- Simile: Duffy, in the last line of the poem, compares “time” falling from the sky to a “red ball”, which is an example of simile. Duffy uses “like” to compare two distant ideas in an explicit manner.
- Metaphor: The events of the poem are metaphorical of a child’s encounter with the darker realities of adulthood and Duffy remarkable traces of that journey. The given example of the “red ball” is an extended metaphor for change, warning, and adolescence.
- Personification: The trees of the wood the child accidentally went into are given human characteristics or features; they make “sly faces,” they breathe down upon the child’s neck, and they gather “spit in their throats.” The wood is personified as a sinister human (primitive) figure luring the child into an ominous, doomed world.
Duffy taps on the themes of loss of childhood innocence, an encounter with a foreign adult world, childhood trauma, and the effect of traumatic experiences in ‘Stafford Afternoons’. It is a serious poem that considers the nuances of experiences a child could have while growing up. This poem also hints at the dangers that lurk in the adult world and the consequences of straying off the safe path in life. Adventure, the seduction of thrill, the terrifying nature of silence, and the world of “experience” all are talked about in this symbolic poem.
Drawing scenes from memories of childhood, adolescence, and adulthood, Carol Ann Duffy, in her 1993 collection, Mean Time, which won a number of awards (Forward Prize, Scottish Arts Council Book Award, and Whitbread Award), traces moments of change, love, and loss, desire and betrayal, etc. Recollection connects the poem ‘Stafford Afternoons’ with other poems from the collection, as Duffy tries to capture glimpses into the paradoxes of life through the complexities of language. It is a powerful poem that is filled with haunting memories of childhood and a sense of lurking danger during adolescence.
Carol Ann Duffy’s ‘Stafford Afternoons’ is about a child who gets enticed by the silent woods during a lonely afternoon. The way she first encounters the danger in the adult world is the story narrated in this symbolic poem.
The wood is sinister and appears as an evil nexus waiting to trap an innocent child.
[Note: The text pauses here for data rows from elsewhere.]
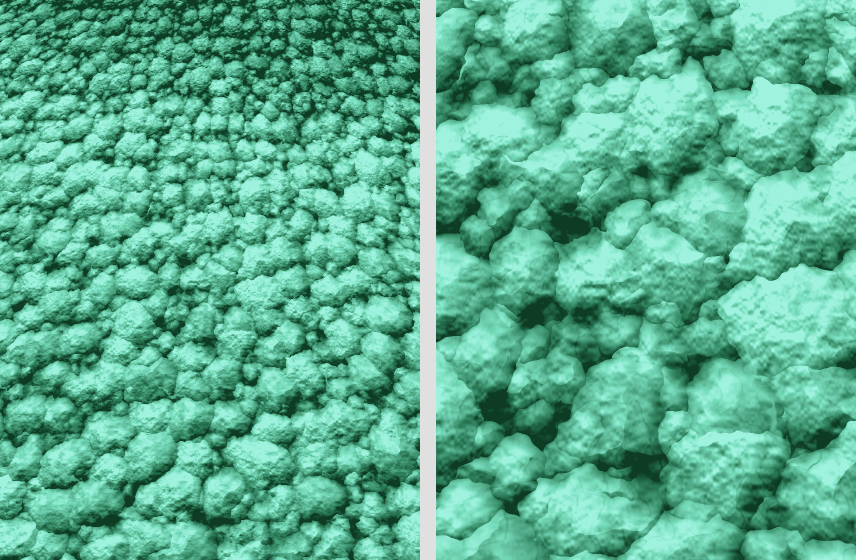
Left, the full canvas; right, a detail of the centre.
Write a WebGL 1 fragment shader that draws this texture.

```glsl
precision highp float;
// Heap of rough green plastic chunks and flakes receding into shade.
uniform vec2 u_resolution;

const float HORIZON = 1.95;   // height where chunks would shrink to nothing
const float DENSITY = 17.0;   // chunks per unit at the near edge, times HORIZON

float hash(vec2 p) {
  return fract(sin(dot(p, vec2(127.1, 311.7))) * 43758.55);
}

float noise(vec2 p) {
  vec2 i = floor(p), f = fract(p);
  f = f * f * (3.0 - 2.0 * f);
  return mix(mix(hash(i), hash(i + vec2(1.0, 0.0)), f.x),
             mix(hash(i + vec2(0.0, 1.0)), hash(i + 1.0), f.x), f.y);
}

float fbm(vec2 p) {
  return 0.5 * noise(p) + 0.3 * noise(p * 2.1 + 7.3) + 0.2 * noise(p * 4.7 + 2.9);
}

mat2 rotation(float a) {
  return mat2(cos(a), sin(a), -sin(a), cos(a));
}

// Faceted lump of unit radius: height and its gradient.
vec3 lump(vec2 q, vec2 seed) {
  vec3 surface = vec3(1.0 - 0.9 * dot(q, q), -1.8 * q);
  for (int i = 0; i < 5; i++) {
    float k = float(i);
    float r = hash(seed + k * 3.17);
    float angle = (k + 0.8 * r) * 1.2566;
    vec2 dir = vec2(cos(angle), sin(angle));
    float steep = mix(0.75, 2.6, fract(r * 17.3));
    float h = steep * (0.9 + 0.2 * fract(r * 41.7) - dot(q, dir));
    if (h < surface.x) surface = vec3(h, mix(-steep * dir, -1.8 * q, 0.35));
  }
  return surface;
}

// Adds one scattered layer; top holds height, gradient and a random tint.
void addLayer(vec2 p, float scale, float seed, float lift, inout vec4 top) {
  p = p * scale + seed;
  vec2 cell = floor(p);
  for (int j = -1; j <= 1; j++) {
    for (int i = -1; i <= 1; i++) {
      vec2 id = cell + vec2(float(i), float(j));
      float r = hash(id), s = hash(id + 19.7);
      float radius = mix(0.4, 0.7, s);
      mat2 turn = rotation(6.2832 * fract(r * 13.7));
      vec2 q = p - id - 0.5 - 0.7 * (vec2(r, hash(id + 5.3)) - 0.5);
      q = turn * q / radius * vec2(0.88, 1.1);
      if (dot(q, q) > 1.12) continue;
      vec3 face = lump(q, id);
      float h = (face.x * radius * 1.15 + lift * fract(s * 23.1)) / scale;
      if (face.x > 0.0 && h > top.x) top = vec4(h, face.yz * turn, fract(r * 57.9));
    }
  }
}

vec4 heap(vec2 p) {
  vec4 top = vec4(-0.15, 0.0, 0.0, 0.3);
  addLayer(p, 1.0, 3.0, 0.25, top);
  addLayer(p, 2.3, 41.0, 0.45, top);
  return top;
}

// Sparse curved fibres, one per large cell.
float fibre(vec2 p) {
  vec2 id = floor(p / 2.2);
  float r = hash(id + 71.3);
  vec2 q = rotation(6.2832 * r) * (p - (id + 0.5) * 2.2);
  float bend = 0.18 * sin(q.x * (2.0 + 3.0 * r) + 9.0 * r);
  float line = 1.0 - smoothstep(0.015, 0.05, abs(q.y - bend));
  return line * (1.0 - smoothstep(0.4, 0.6, abs(q.x))) * step(0.45, fract(r * 31.3));
}

vec3 ramp(float t) {
  float k = clamp(t, 0.0, 1.0) * 5.0;
  vec3 c = mix(vec3(0.05, 0.23, 0.14), vec3(0.14, 0.43, 0.30), clamp(k, 0.0, 1.0));
  c = mix(c, vec3(0.25, 0.59, 0.45), clamp(k - 1.0, 0.0, 1.0));
  c = mix(c, vec3(0.37, 0.73, 0.60), clamp(k - 2.0, 0.0, 1.0));
  c = mix(c, vec3(0.46, 0.86, 0.73), clamp(k - 3.0, 0.0, 1.0));
  return mix(c, vec3(0.62, 0.95, 0.87), clamp(k - 4.0, 0.0, 1.0));
}

vec3 scene(vec2 uv) {
  // Perspective: cells shrink evenly towards the horizon.
  float depth = HORIZON - uv.y;
  vec2 p = DENSITY * vec2((uv.x - 0.5) / depth, -1.03 * log(depth));
  vec2 ragged = vec2(fbm(p * 3.0), fbm(p * 3.0 + 31.0)) - 0.5;
  vec2 w = p + 0.24 * ragged;
  vec4 top = heap(w);

  // Crumbly surface relief and creases, stronger on some chunks than on others.
  float grain = fbm(p * 7.0);
  vec2 relief = vec2(fbm(p * 7.0 + vec2(0.3, 0.0)), fbm(p * 7.0 + vec2(0.0, 0.3))) - grain;
  float crease = smoothstep(0.86, 1.0, 1.0 - abs(2.0 * noise(w * 5.0 + 20.0 * top.w) - 1.0));
  vec3 normal = normalize(vec3(-0.75 * top.yz - mix(1.0, 3.2, top.w) * relief, 1.0));
  float light = dot(normal, normalize(vec3(-0.25, 0.62, 0.72)));

  // Deep gaps and shadows thrown by higher neighbours.
  float open = smoothstep(-0.05, 0.52, top.x);
  float shadow = smoothstep(0.03, 0.4, heap(w + vec2(-0.07, 0.22)).x - top.x);
  float tone = (0.22 + 0.72 * light) * mix(0.2, 1.0, open) + 0.08 - 0.22 * shadow;
  tone += 0.2 * (top.w - 0.5) + 0.6 * (grain - 0.5) - 0.1 * crease;
  tone = mix(tone, 0.8, 0.55 * fibre(p + 0.5 * ragged));

  // Broad lighting: bright middle distance, dim far end.
  float far = uv.y + 0.16 * (uv.x - 0.5);
  tone += 0.1 * smoothstep(0.5, 0.9, far) - 0.4 * smoothstep(0.97, 1.3, far);
  return ramp(tone);
}

void main() {
  vec3 color = vec3(0.0);
  for (int j = 0; j < 2; j++) {
    for (int i = 0; i < 2; i++) {
      vec2 offset = 0.5 * vec2(float(i), float(j)) - 0.25;
      color += scene((gl_FragCoord.xy + offset) / u_resolution.x);
    }
  }
  gl_FragColor = vec4(color * 0.25, 1.0);
}
```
According to Duffy’s speaker, the wood was “lonely” and “thrilled.” The “silence” of greenery swallowed her whole in a flash. While she wandered in the wood, it seemed alive; the trees drew scary faces, let out sticky breath on her back, and the nettles seemed drawing spit in their throats.
The ice-cream truck getting further away, lack of people, loneliness, the dark woods, the blurred waves the child received while waving at the rushing cars, and the “cul de sac” hint at the loss of innocence. Finally, the encounter with the hoarse, long-haired man is an indicator of the shift from the world of innocence to that of experience.
The last lines convey the change the child underwent, having encountered a dark reality. Childhood games were no longer liberating or comforting. She did not feel at home. It seemed time rushed and fell down like a red ball, a conceit for change and adolescence.
Here is a list of poems that similarly tap on the themes of Carol Ann Duffy’s ‘Stafford Afternoons’. You can also explore more Carol Ann Duffy poems as well.
- ‘Adolescence’ by W.H. Auden — This poem concerns a speaker who looks back at his life and the landscape he grew up in.
- ‘On Turning Ten’ by Billy Collins — This coming-of-age poem is about a speaker, a child who is turning ten, who realises that he is no longer a young child.
- ‘The Young Ones’ by Elizabeth Jennings — In this poem, Jennings tries to compare her own young-hood to the youths of her time.
- ‘Beautiful’ by Carol Ann Duffy — This piece explores the physical and mental damage that can come from beauty.
You can also read about these best-known Carol Ann Duffy poems.